Under the pretense of defending Poland’s dignity and freedom to act as a sovereign country, the regime has played to the worst xenophobic and anti-Semitic prejudices of the public. Public television controlled by the Law and Justice Party stirs populist outrage by repeating that outside forces, and Jews in particular, want to prevent Poland from telling the truth about its own history, that extermination camps were set up and run by the Germans and not by the Poles—a fact no one denies. Not surprisingly, one can see the rise of anti-Semitic feeling throughout social media, in television, and in the pro-government press.
The last time a Polish government used anti-Semitism in its official propaganda was half a century ago, in 1968, when the Communist Party waged its opportunistic “anti-Zionist” campaign in the aftermath of the Six-Day War. The ensuing ethnic cleansing led thousands of Holocaust survivors and their children to emigrate from Poland. Today, in a virtually mono-ethnic Poland, the PiS’s populism may well lead to the purging of the country of its future elites in all walks of life. A society mobilized around such mendacious propaganda will only grow more xenophobic, until the best educated, open-minded, and curious young Poles find their homeland an inhospitable place to live. Nowadays, as citizens of the European Union, it is an easy matter for young Poles to move and settle in another, more tolerant country. The long-term cost to the country’s social capital will be incalculable.
As I write, Poland and Israel are reported to be in ongoing diplomatic discussions with regard to the new Holocaust law. Meanwhile, the law has taken effect, and a nationalist NGO has just announced that it has filed the first complaint based upon it. It alleges that Argentina’s Pagina 12 newspaper has libeled Poles with an article it published about the massacre of Jews in the Polish town of Jedwabne in 1941. Apparently, an image accompanying the story erroneously illustrated it with a postwar photo of Polish anti-Communist fighters (though the resistance movement did have its own problems with anti-Semitism). The Polish League Against Defamation sees this as part of a conspiracy, not a hasty newsroom error in Buenos Aires:
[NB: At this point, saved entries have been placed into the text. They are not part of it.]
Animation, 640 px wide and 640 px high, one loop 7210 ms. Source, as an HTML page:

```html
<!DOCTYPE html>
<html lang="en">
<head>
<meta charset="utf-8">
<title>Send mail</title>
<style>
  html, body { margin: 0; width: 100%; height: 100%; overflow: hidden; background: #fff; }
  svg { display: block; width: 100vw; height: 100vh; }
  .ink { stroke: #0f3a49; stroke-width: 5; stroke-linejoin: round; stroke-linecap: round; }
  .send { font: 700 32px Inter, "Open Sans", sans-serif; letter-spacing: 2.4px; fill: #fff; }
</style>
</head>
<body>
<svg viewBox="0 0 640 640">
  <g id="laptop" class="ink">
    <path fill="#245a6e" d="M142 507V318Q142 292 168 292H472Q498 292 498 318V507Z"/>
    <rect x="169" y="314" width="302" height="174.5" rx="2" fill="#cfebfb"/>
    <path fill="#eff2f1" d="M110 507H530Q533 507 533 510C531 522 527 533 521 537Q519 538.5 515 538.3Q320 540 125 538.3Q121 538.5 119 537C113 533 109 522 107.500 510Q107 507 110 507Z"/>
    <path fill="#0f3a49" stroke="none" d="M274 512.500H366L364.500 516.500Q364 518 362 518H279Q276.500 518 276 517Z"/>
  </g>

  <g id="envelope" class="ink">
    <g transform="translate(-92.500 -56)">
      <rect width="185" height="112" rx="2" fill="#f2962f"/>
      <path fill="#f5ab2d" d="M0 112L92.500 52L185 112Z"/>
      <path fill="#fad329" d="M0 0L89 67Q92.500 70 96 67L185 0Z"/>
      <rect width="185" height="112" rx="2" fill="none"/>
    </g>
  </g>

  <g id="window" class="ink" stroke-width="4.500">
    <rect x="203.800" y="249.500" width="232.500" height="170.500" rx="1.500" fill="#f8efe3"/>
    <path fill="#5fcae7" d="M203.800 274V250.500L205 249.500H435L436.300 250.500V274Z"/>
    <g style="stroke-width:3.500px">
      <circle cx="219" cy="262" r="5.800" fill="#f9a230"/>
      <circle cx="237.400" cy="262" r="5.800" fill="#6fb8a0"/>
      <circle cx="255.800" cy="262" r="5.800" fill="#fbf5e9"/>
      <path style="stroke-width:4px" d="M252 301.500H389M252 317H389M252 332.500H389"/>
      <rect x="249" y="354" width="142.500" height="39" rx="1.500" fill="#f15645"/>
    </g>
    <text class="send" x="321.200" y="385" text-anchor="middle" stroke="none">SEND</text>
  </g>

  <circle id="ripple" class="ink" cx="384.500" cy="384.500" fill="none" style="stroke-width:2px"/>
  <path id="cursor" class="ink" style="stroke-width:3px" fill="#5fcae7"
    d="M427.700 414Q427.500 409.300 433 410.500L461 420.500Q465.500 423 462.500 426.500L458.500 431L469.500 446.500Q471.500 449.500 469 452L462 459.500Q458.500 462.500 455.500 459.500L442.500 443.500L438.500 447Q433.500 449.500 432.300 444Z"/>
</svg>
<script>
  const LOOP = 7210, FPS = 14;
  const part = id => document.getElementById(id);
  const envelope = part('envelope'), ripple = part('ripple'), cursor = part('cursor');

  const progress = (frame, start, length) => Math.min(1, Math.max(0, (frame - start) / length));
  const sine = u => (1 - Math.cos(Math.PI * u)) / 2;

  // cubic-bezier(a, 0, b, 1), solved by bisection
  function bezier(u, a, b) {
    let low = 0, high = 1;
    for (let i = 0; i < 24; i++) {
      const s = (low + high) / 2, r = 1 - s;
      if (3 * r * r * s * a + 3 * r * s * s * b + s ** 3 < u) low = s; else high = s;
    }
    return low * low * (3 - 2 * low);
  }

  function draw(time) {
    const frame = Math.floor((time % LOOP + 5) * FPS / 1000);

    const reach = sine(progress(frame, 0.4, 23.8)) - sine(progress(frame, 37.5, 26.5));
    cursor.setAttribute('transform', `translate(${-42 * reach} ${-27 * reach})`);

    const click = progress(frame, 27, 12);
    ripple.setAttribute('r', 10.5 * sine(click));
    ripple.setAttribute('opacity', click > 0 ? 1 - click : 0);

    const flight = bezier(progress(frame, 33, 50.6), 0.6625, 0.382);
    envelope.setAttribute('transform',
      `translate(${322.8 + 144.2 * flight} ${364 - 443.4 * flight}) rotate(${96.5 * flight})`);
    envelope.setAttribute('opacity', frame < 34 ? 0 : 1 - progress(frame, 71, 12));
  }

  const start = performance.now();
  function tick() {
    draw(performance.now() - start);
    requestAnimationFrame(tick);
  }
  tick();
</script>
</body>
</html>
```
The combination of these two threads: information about the crime on Jews in Jedwabne during the German occupation and the presentation of fallen soldiers of the independence underground is manipulation, an act to the detriment of the Polish nation.
This is the paranoid PiS style in which a professed concern for historical accuracy is really its opposite. Deputy Justice Minister Michal Wojcik has been quoted as saying that he hoped the case would go to court.
Seventeen years ago, I ended my book on the Jedwabne massacre, in which 1,600 Jewish men, women, and children were massacred by their Polish neighbors, with a real sense of hope. I wrote:
[A]s each generation rewrites national myths and calls back from the past collective experiences which have been shunted aside, I am optimistic that the subject of Polish-Jewish relations, once opened, will be revisited with honesty and sadness.
But clearly Poland’s Law and Justice Party and its allies are capable of neither honesty nor sadness.